Every year, the list grows longer. This year it was a 16-year-old from California who spent weeks in a medically induced coma after suffering brain damage in March. And there was the 14-year-old from Ohio who last year was drilled just above the hairline and had surgery to remove half of his skull.
The names change, but the stories are mostly the same about baseball players suffering serious injuries while getting struck with line drives off of bats built with NASA-style technology.
Are we waiting for a pitcher to die before we come to our senses and force wood bats back into the game?
We keep pushing for bigger, faster and harder with the idea that it somehow equates to better, but that's not always true in baseball. In fact, the game on most amateur levels is worse than it was 30 years ago because technology has reduced our baseball IQ while placing less emphasis on fundamentals.
Why bunt the ninth batter with a man on first and nobody out in the last inning of a tie game, for example, when the pipsqueak can drive a triple into the gap? And why play the corners in when A) the aforementioned pipsqueak can't bunt and B) can drive the ball into the third baseman's esophagus?

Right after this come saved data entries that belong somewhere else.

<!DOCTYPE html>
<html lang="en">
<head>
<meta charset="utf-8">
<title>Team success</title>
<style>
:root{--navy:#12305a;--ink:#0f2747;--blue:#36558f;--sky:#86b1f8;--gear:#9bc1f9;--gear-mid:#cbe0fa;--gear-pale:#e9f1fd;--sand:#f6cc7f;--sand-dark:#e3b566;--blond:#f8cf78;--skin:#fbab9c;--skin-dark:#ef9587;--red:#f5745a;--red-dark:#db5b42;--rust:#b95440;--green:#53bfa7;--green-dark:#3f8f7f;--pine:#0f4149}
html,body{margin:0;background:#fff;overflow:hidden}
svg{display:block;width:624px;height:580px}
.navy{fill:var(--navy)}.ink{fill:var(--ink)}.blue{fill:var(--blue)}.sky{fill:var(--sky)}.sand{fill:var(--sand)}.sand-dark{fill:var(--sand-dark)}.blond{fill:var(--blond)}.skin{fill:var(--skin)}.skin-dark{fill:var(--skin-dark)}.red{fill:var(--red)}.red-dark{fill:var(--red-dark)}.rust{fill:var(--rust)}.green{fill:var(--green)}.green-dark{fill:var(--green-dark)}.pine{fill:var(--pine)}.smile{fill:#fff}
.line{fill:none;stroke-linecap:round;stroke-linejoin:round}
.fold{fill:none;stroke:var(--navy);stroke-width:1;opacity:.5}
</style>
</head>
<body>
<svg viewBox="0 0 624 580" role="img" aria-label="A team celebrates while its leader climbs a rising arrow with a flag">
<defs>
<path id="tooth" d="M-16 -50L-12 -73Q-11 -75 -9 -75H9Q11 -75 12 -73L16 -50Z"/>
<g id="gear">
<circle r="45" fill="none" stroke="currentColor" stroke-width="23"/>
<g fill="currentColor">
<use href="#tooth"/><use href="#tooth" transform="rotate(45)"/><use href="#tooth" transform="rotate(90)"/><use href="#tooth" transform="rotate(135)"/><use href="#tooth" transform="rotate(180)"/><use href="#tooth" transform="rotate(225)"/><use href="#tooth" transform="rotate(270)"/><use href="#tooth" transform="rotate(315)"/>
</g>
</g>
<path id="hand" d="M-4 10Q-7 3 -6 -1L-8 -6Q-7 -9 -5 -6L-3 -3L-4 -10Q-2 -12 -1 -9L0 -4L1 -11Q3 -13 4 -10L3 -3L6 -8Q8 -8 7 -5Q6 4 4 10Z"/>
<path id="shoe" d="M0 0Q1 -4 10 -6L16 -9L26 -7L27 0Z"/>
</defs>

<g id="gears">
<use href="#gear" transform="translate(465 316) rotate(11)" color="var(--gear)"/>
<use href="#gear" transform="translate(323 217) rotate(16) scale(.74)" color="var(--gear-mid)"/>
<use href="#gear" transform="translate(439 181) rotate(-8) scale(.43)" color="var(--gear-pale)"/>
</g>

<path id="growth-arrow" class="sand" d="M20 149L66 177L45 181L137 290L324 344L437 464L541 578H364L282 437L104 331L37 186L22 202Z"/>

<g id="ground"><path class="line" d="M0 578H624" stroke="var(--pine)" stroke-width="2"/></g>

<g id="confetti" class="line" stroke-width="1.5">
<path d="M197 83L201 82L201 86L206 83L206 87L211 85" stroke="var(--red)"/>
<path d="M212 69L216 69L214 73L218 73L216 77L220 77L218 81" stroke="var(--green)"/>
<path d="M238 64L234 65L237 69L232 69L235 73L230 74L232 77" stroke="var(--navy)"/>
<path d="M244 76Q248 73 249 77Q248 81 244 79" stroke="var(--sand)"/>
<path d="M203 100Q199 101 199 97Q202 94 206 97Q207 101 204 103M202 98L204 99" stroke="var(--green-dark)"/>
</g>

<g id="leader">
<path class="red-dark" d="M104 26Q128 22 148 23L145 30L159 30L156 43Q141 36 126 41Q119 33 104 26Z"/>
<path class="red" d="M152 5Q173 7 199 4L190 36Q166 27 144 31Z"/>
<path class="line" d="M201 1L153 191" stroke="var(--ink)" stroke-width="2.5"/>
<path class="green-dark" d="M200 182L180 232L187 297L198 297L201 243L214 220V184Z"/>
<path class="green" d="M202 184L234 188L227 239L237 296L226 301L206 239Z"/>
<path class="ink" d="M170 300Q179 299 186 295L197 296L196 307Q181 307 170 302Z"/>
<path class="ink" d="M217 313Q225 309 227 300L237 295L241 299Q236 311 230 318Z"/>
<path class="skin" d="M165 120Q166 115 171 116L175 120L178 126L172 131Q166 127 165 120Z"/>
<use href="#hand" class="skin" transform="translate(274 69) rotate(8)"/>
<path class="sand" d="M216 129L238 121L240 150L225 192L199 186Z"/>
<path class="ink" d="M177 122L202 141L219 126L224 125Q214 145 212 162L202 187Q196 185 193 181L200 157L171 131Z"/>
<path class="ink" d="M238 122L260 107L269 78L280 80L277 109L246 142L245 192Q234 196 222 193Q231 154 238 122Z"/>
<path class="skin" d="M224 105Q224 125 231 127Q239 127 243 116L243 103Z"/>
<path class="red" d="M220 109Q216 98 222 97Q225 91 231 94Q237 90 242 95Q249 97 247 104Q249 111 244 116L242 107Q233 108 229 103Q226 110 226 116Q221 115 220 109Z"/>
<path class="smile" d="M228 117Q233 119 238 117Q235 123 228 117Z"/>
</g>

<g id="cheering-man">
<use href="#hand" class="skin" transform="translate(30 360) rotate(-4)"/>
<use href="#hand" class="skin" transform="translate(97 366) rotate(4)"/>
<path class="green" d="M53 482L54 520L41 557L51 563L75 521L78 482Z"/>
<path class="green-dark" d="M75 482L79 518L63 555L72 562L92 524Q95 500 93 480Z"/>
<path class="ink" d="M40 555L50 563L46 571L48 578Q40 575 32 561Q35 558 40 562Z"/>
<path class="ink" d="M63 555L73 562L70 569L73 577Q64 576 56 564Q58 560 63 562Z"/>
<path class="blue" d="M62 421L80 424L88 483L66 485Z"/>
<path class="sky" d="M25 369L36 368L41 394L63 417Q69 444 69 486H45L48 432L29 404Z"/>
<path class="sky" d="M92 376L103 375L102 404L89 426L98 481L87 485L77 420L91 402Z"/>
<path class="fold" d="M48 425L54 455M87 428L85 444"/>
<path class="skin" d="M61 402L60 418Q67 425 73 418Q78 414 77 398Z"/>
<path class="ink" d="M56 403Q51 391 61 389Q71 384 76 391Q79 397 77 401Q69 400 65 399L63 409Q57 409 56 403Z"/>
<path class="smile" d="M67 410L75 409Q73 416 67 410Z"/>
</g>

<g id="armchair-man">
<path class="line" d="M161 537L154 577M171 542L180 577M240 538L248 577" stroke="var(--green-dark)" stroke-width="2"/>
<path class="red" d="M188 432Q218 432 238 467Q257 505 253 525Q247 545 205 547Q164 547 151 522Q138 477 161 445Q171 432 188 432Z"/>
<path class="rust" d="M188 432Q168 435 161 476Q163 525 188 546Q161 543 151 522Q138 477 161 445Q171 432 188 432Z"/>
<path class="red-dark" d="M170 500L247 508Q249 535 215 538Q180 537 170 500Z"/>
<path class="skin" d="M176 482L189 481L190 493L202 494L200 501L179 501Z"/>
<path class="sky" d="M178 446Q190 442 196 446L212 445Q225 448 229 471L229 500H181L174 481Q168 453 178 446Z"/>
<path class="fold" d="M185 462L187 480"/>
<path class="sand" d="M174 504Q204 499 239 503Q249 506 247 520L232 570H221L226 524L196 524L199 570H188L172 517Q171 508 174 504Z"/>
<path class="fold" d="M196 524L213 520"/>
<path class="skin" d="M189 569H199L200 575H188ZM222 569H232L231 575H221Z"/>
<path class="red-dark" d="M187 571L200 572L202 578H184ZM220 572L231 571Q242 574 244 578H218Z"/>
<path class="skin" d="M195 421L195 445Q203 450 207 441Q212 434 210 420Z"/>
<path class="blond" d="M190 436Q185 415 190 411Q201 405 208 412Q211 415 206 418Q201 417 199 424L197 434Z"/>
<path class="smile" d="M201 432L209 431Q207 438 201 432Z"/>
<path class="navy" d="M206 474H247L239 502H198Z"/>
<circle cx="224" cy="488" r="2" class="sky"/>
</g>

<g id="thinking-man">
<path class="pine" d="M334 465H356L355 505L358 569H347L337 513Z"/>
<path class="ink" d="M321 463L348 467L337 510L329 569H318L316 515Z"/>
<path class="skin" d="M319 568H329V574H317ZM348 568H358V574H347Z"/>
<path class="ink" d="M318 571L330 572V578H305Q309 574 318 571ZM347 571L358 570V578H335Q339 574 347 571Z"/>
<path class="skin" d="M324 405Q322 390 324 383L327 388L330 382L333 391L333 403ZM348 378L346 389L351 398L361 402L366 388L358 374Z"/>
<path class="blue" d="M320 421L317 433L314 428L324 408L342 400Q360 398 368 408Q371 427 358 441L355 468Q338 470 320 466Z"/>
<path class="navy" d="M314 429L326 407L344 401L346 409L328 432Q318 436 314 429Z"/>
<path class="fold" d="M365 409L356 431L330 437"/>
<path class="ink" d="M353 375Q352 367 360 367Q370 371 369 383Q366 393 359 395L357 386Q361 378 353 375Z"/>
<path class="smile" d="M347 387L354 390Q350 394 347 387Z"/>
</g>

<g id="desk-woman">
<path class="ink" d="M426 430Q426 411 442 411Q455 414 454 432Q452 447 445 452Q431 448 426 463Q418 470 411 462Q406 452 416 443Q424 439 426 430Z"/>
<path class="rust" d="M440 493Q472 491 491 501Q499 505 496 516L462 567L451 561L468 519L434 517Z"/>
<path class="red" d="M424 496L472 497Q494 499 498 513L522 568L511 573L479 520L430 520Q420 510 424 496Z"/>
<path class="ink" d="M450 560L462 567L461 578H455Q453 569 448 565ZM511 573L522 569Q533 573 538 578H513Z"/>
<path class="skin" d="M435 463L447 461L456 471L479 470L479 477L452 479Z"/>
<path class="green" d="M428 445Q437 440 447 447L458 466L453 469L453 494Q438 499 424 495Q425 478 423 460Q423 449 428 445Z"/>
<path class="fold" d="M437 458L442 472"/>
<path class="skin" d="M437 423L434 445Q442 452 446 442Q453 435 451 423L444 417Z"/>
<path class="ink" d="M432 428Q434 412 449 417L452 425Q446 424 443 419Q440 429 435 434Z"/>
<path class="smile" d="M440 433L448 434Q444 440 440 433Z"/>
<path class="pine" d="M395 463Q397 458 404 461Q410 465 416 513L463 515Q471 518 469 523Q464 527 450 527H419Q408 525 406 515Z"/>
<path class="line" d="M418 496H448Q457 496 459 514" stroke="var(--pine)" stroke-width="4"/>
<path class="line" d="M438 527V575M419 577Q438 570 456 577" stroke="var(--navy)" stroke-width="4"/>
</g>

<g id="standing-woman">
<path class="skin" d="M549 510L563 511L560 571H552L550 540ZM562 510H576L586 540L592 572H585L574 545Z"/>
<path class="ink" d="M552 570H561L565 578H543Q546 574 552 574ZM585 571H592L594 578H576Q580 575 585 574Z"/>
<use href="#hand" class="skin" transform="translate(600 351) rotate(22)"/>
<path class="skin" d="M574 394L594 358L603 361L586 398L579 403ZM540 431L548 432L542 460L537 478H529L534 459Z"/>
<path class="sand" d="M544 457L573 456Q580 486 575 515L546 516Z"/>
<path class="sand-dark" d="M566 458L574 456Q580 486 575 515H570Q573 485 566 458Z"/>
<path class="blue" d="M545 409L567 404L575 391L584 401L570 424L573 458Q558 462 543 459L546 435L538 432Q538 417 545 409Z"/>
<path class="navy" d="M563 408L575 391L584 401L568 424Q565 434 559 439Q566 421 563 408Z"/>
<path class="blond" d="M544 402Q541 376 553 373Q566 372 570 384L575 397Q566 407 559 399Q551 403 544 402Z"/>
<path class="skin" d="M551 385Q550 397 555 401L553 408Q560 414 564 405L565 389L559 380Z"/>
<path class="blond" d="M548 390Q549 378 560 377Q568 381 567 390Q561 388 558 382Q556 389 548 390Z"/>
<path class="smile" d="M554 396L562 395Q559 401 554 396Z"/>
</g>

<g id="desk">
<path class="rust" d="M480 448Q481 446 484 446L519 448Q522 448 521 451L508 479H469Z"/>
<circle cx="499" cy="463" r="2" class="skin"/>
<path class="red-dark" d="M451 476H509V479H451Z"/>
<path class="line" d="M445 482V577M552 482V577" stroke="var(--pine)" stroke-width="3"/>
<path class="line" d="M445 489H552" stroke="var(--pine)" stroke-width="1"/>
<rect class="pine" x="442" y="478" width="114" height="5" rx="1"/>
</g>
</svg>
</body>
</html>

Baseball for years was the one sport that transcended generations, the one in which you could best compare yesteryear's players to those of today because the equipment was basically the same. Now, too many players are hitting 400-foot opposite-field homers using an Ultra Titanium Super Bazooka XXL 1000 or whatever their bats are called.

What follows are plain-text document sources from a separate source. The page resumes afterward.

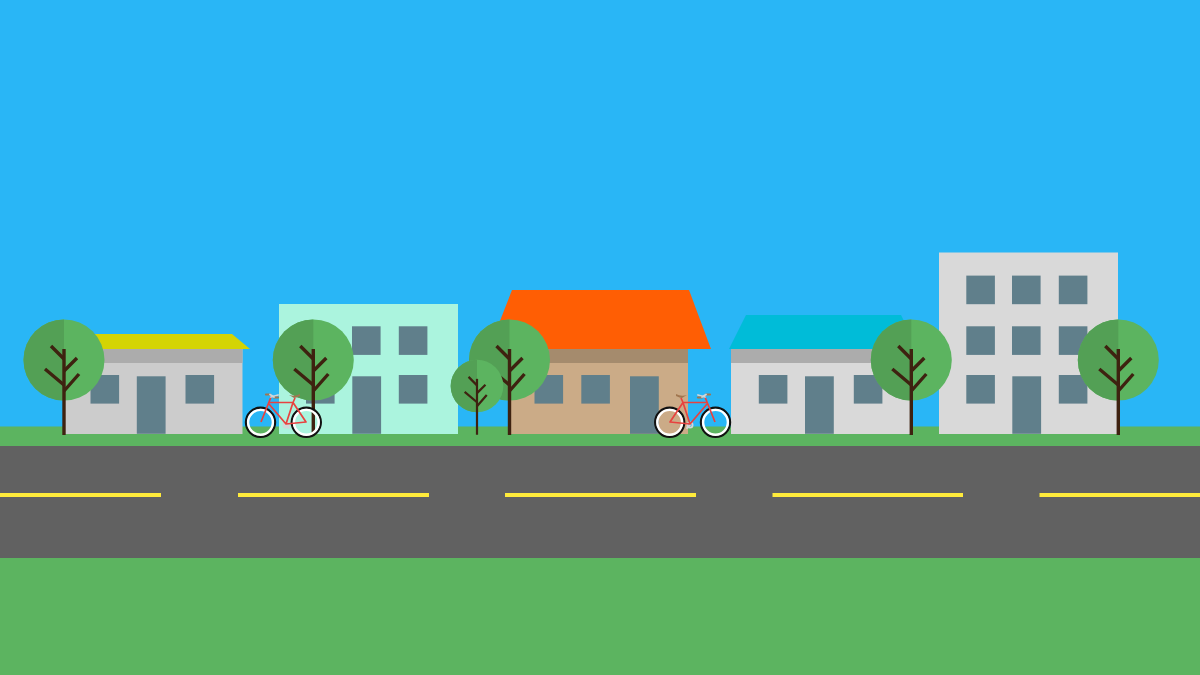
<!DOCTYPE html>
<html lang="en">
<head>
<meta charset="utf-8">
<title>Street with houses</title>
<style>
:root {
  --sky: #29b6f6;
  --grass: #5cb460;
  --leaf-dark: #53a055;
  --bark: #3e2210;
  --road: #616161;
  --line: #ffeb3b;
  --glass: #607f8b;
  --wall-pale: #d9d9d9;
  --wall-grey: #cccccc;
  --wall-mint: #abf4de;
  --wall-tan: #cbab87;
  --eave-grey: #acacac;
  --eave-tan: #a58b6d;
  --roof-yellow: #d4d404;
  --roof-orange: #ff5e04;
  --roof-teal: #00bcd8;
  --frame: #e8423f;
  --saddle: #a1764f;
}
html, body { margin: 0; height: 100%; overflow: hidden; background: var(--sky); }
.street { display: block; width: 1200px; height: 675px; }
.sky { fill: var(--sky); }
.grass, .leaf { fill: var(--grass); }
.leaf-shade { fill: var(--leaf-dark); }
.glass { fill: var(--glass); }
.road { fill: var(--road); }
.lane { stroke: var(--line); stroke-width: 4; }
.trunk, .branch { fill: none; stroke: var(--bark); stroke-width: 3.4; }
.tyre, .rim, .tubes, .metal, .grip { fill: none; }
.tyre { stroke: #111; stroke-width: 2.2; }
.rim { stroke: #fff; stroke-width: 2.4; }
.tubes { stroke: var(--frame); stroke-width: 1.7; stroke-linejoin: round; }
.metal { stroke: #d3d6d8; stroke-width: 1.8; stroke-linecap: round; }
.grip { stroke: var(--saddle); stroke-width: 2.2; stroke-linecap: round; }
.saddle { fill: var(--saddle); }
</style>
</head>
<body>
<svg class="street" viewBox="0 0 1200 675" role="img" aria-label="Street with houses, trees and two bicycles">
  <defs>
    <rect id="window" class="glass" width="28.6" height="28.6"/>
    <rect id="door" class="glass" width="28.8" height="57.5"/>
    <g id="tree">
      <circle class="leaf" r="40.5"/>
      <path class="leaf-shade" d="M0-40.5A40.5 40.5 0 0 0 0 40.5Z"/>
      <path class="trunk" d="M0-11V75"/>
      <path class="branch" d="M-13-14L0-1M13-2L0 11M-19 9L0 25M15 14L0 31"/>
    </g>
    <g id="wheel">
      <circle class="tyre" r="14.6"/>
      <circle class="rim" r="12.4"/>
    </g>
    <g id="bicycle">
      <use href="#wheel" x="260.5" y="422.3"/>
      <use href="#wheel" x="306.3" y="422.3"/>
      <path class="metal" d="M286 425L289 428"/>
      <circle class="metal" cx="286" cy="425" r="2.6"/>
      <path class="tubes" d="M271 397L261 422M269 402.500H293L286 424L269 404M295 398L293 402.500L306 422L286 424"/>
      <path class="metal" d="M271 397L278 395"/>
      <path class="grip" d="M266 394.500H270M274 397.500H278"/>
      <path class="metal" d="M270 394.500L274 397"/>
      <path class="saddle" d="M289 395Q295 397 300 394L300 396Q296 398 294 398Q291 396 289 395Z"/>
    </g>
  </defs>

  <rect class="sky" width="1200" height="675"/>
  <rect class="grass" y="426.500" width="1200" height="20"/>

  <g id="yellow-roof-house">
    <rect x="64" y="348" width="178.500" height="86" fill="var(--wall-grey)"/>
    <rect x="64" y="348" width="178.500" height="15" fill="var(--eave-grey)"/>
    <polygon points="76,334 232,334 250,349 58,349" fill="var(--roof-yellow)"/>
    <use href="#window" x="90.500" y="375"/>
    <use href="#window" x="185.500" y="375"/>
    <use href="#door" x="136.800" y="376.300"/>
  </g>

  <g id="mint-house">
    <rect x="279" y="304" width="179" height="130" fill="var(--wall-mint)"/>
    <use href="#window" x="306" y="326.300"/>
    <use href="#window" x="352" y="326.300"/>
    <use href="#window" x="398.800" y="326.300"/>
    <use href="#window" x="306" y="375"/>
    <use href="#window" x="398.800" y="375"/>
    <use href="#door" x="352.300" y="376.300"/>
  </g>

  <g id="orange-roof-house">
    <rect x="509" y="348" width="179" height="86" fill="var(--wall-tan)"/>
    <rect x="509" y="348" width="179" height="15" fill="var(--eave-tan)"/>
    <polygon points="512,290 689,290 711,349 489,349" fill="var(--roof-orange)"/>
    <use href="#window" x="534.500" y="375"/>
    <use href="#window" x="581.300" y="375"/>
    <use href="#door" x="630" y="376.300"/>
  </g>

  <g id="teal-roof-house">
    <rect x="731" y="348" width="180" height="86" fill="var(--wall-pale)"/>
    <rect x="731" y="348" width="180" height="15" fill="var(--eave-grey)"/>
    <polygon points="746,315 901,315 918,349 729,349" fill="var(--roof-teal)"/>
    <use href="#window" x="758.800" y="375"/>
    <use href="#window" x="853.800" y="375"/>
    <use href="#door" x="805" y="376.300"/>
  </g>

  <g id="tall-house">
    <rect x="939" y="252.500" width="179" height="181.500" fill="var(--wall-pale)"/>
    <use href="#window" x="966.300" y="275.600"/>
    <use href="#window" x="1012" y="275.600"/>
    <use href="#window" x="1058.800" y="275.600"/>
    <use href="#window" x="966.300" y="326.300"/>
    <use href="#window" x="1012" y="326.300"/>
    <use href="#window" x="1058.800" y="326.300"/>
    <use href="#window" x="966.300" y="375"/>
    <use href="#window" x="1058.800" y="375"/>
    <use href="#door" x="1012.300" y="376.300"/>
  </g>

  <g id="trees">
    <use href="#tree" x="64" y="360"/>
    <use href="#tree" x="313.300" y="360"/>
    <use href="#tree" x="509.500" y="360"/>
    <use href="#tree" transform="translate(477 386) scale(.65)"/>
    <use href="#tree" x="911.300" y="360"/>
    <use href="#tree" x="1118.300" y="360"/>
  </g>

  <g id="bicycles">
    <use href="#bicycle"/>
    <use href="#bicycle" transform="matrix(-1 0 0 1 976 0)"/>
  </g>

  <g id="road">
    <rect class="road" y="446" width="1200" height="112"/>
    <path class="lane" d="M0 495H161M238 495H429M505 495H696M772.500 495H963M1039.500 495H1200"/>
  </g>
  <rect class="grass" y="558" width="1200" height="117"/>
</svg>
</body>
</html>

Here's a suggestion: Bring back wood bats on all levels or dumb down technology so aluminum and composite bats react more like wood rather than a scud missile launcher. Equipment companies that used technology to spruce up the Bat Exit Speed Ratio certainly have the intelligence to jam it into reverse.
See, wood makes the game safer and better.

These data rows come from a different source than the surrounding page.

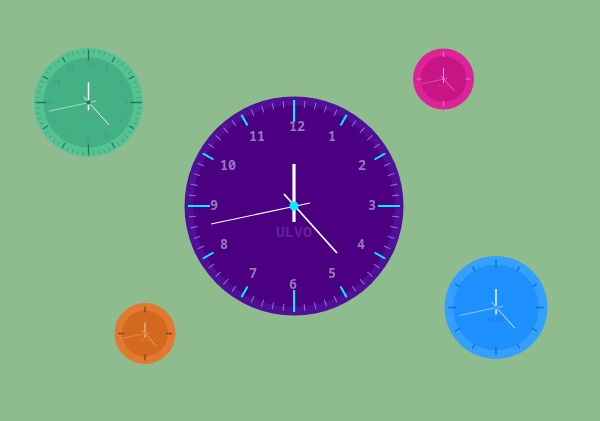
<!DOCTYPE html>
<html lang="en">
<head>
<meta charset="utf-8">
<title>Wall of clocks</title>
<style>
:root {
  --wall: #8fbc8f;
  --hand: #ffffff;
  --violet-rim: #4f0f97;
  --violet-face: #4b0082;
  --violet-tick: #9466cf;
  --violet-numeral: #9678bd;
  --violet-brand: #652199;
  --cyan: #00f0ff;
  --green-rim: #55c294;
  --green-face: #43b183;
  --green-tick: #22794f;
  --green-numeral: #4d9a8b;
  --green-brand: #58a28a;
  --pink-rim: #dc2398;
  --pink-face: #c71585;
  --pink-tick: #ef72bd;
  --orange-rim: #e17a30;
  --orange-face: #d2691e;
  --orange-tick: #8e4210;
  --blue-rim: #35a0fb;
  --blue-face: #1e90ff;
  --blue-tick: #1670cf;
}
html, body { margin: 0; height: 100%; overflow: hidden; }
body { background: var(--wall); }
.wall { display: block; width: 600px; height: 421px; background: var(--wall); }
.numerals { font: 700 13.5px "Noto Sans Mono", "Liberation Mono", monospace; text-anchor: middle; }
.brand { font: 900 14px "Noto Sans Mono", "DejaVu Sans", monospace; text-anchor: middle; }
.ring { fill: none; }
.hands { stroke: var(--hand); fill: none; }
</style>
</head>
<body>
<svg class="wall" viewBox="0 0 600 421" role="img" aria-label="Five coloured analogue clocks">
  <defs>
    <g id="hands" class="hands">
      <path d="M0-42V16" stroke-width="3.2"/>
      <path d="M-10-12L43 47" stroke-width="1.8"/>
      <path d="M16-3L-83 18" stroke-width="1.1"/>
    </g>
    <g id="numerals" class="numerals">
      <text x="3" y="-75">12</text>
      <text x="38" y="-65">1</text>
      <text x="68" y="-36">2</text>
      <text x="78" y="4">3</text>
      <text x="67" y="43">4</text>
      <text x="38" y="72">5</text>
      <text x="-1" y="83">6</text>
      <text x="-41" y="72">7</text>
      <text x="-70" y="43">8</text>
      <text x="-80" y="4">9</text>
      <text x="-66" y="-36">10</text>
      <text x="-37" y="-65">11</text>
    </g>
    <circle id="minute-ticks" class="ring" r="102" stroke-width="7" pathLength="60" stroke-dasharray=".1 .9" stroke-dashoffset=".05"/>
    <g id="quarter-ticks">
      <path d="M0-106V-84M0 106V84M-106 0H-84M106 0H84"/>
    </g>
    <g id="hour-pair">
      <path d="M0-105V-93M0 105V93"/>
    </g>
    <g id="hour-ticks">
      <use href="#hour-pair" transform="rotate(30)"/>
      <use href="#hour-pair" transform="rotate(60)"/>
      <use href="#hour-pair" transform="rotate(120)"/>
      <use href="#hour-pair" transform="rotate(150)"/>
    </g>
  </defs>

  <rect width="600" height="421" fill="var(--wall)"/>

  <g id="violet-clock" transform="translate(294 206)">
    <circle r="109.5" fill="var(--violet-rim)"/>
    <circle r="101" fill="var(--violet-face)"/>
    <use href="#minute-ticks" stroke="var(--violet-tick)"/>
    <g stroke="var(--cyan)" stroke-width="2">
      <use href="#quarter-ticks"/>
      <use href="#hour-ticks"/>
    </g>
    <use href="#numerals" fill="var(--violet-numeral)"/>
    <text class="brand" y="31" fill="var(--violet-brand)" textLength="36" lengthAdjust="spacingAndGlyphs">ULVO</text>
    <use href="#hands"/>
    <circle r="4.5" fill="var(--cyan)"/>
  </g>

  <g id="green-clock" transform="translate(88.5 102.5)">
    <circle r="54.5" fill="var(--green-rim)"/>
    <circle r="45" fill="var(--green-face)"/>
    <g transform="scale(.5)" stroke="var(--green-tick)">
      <use href="#minute-ticks" opacity=".75"/>
      <g stroke-width="2.6">
        <use href="#quarter-ticks"/>
        <use href="#hour-ticks"/>
      </g>
    </g>
    <g transform="scale(.48)">
      <use href="#numerals" fill="var(--green-numeral)"/>
      <text class="brand" y="31" fill="var(--green-brand)" textLength="36" lengthAdjust="spacingAndGlyphs">ULVO</text>
      <use href="#hands"/>
      <circle r="4.5" fill="var(--green-tick)"/>
    </g>
  </g>

  <g id="pink-clock" transform="translate(443.5 79)">
    <circle r="30.5" fill="var(--pink-rim)"/>
    <circle r="23" fill="var(--pink-face)"/>
    <path d="M0-27V-22M0 27V22M-27 0H-22M27 0H22" stroke="var(--pink-tick)" stroke-width="1.2"/>
    <g transform="scale(.26)">
      <text class="brand" y="31" fill="var(--pink-rim)" textLength="36" lengthAdjust="spacingAndGlyphs">ULVO</text>
      <use href="#hands" opacity=".85"/>
      <circle r="4.5" fill="var(--pink-tick)"/>
    </g>
  </g>

  <g id="orange-clock" transform="translate(145 333.5)">
    <circle r="30.5" fill="var(--orange-rim)"/>
    <circle r="23" fill="var(--orange-face)"/>
    <path d="M0-27V-21M0 27V21M-27 0H-21M27 0H21" stroke="var(--orange-tick)" stroke-width="1.4"/>
    <g transform="scale(.26)">
      <text class="brand" y="31" fill="var(--orange-rim)" textLength="36" lengthAdjust="spacingAndGlyphs">ULVO</text>
      <use href="#hands" opacity=".85"/>
      <circle r="4.5" fill="var(--orange-rim)"/>
    </g>
  </g>

  <g id="blue-clock" transform="translate(496 307.5)">
    <circle r="51.5" fill="var(--blue-rim)"/>
    <circle r="43" fill="var(--blue-face)"/>
    <g transform="scale(.45)" stroke="var(--blue-tick)" stroke-width="3">
      <path d="M0-106V-88M0 106V88M-106 0H-88M106 0H88"/>
      <use href="#hour-ticks"/>
    </g>
    <g transform="scale(.44)">
      <text class="brand" y="33" fill="var(--blue-tick)" opacity=".55" textLength="36" lengthAdjust="spacingAndGlyphs">ULVO</text>
      <use href="#hands"/>
      <circle r="4.5" fill="var(--blue-rim)"/>
    </g>
  </g>
</svg>
</body>
</html>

Aluminum bats were introduced in the 1970s as a means of saving money. Manufacturers still insist that non-wood bats can last several years. The reality is players reload every season with new bats that are lighter and stronger with a larger sweet spot (see: more expensive), allowing them to hit balls farther.
The Easton Speed II Regular Flex, for example, is a two-piece war club that supposedly maximizes energy transfer and provides for lighter swing weight and faster swing speed -- all within high school rules, mind you -- and costs $419. For that much money, it better come with a batting coach. Heck, you could buy 10 suitable wood bats for the same price.
Last month, the NCAA voted to ban composite bats for next season. It was a move that was long overdue but didn't go far enough. Many schools feared the loss of money from equipment companies that either pay schools to use their products or supply them with free gear, particularly at the Division I level.
Sorry, but if you're good enough to play college baseball, you're good enough to play with a wood bat. It's particularly ridiculous that D-I schools such as superpowers South Carolina and UCLA, which are in the College World Series finals, don't play with wood.
Fortunately, some local leagues have been ahead of the curve. The Monsignor Martin Association has been playing with wood only for the past several seasons. Section VI should do the same. The County of Erie Baseball Association is among several leagues that turned exclusively to wood.
They found shorter games and more strategy without beer-league softball scores. It restored bunting and other lost arts, such as the hit and run. Batters still hit the ball hard, but only when they hit it right. They discovered a pure form of baseball, which was baseball at its best.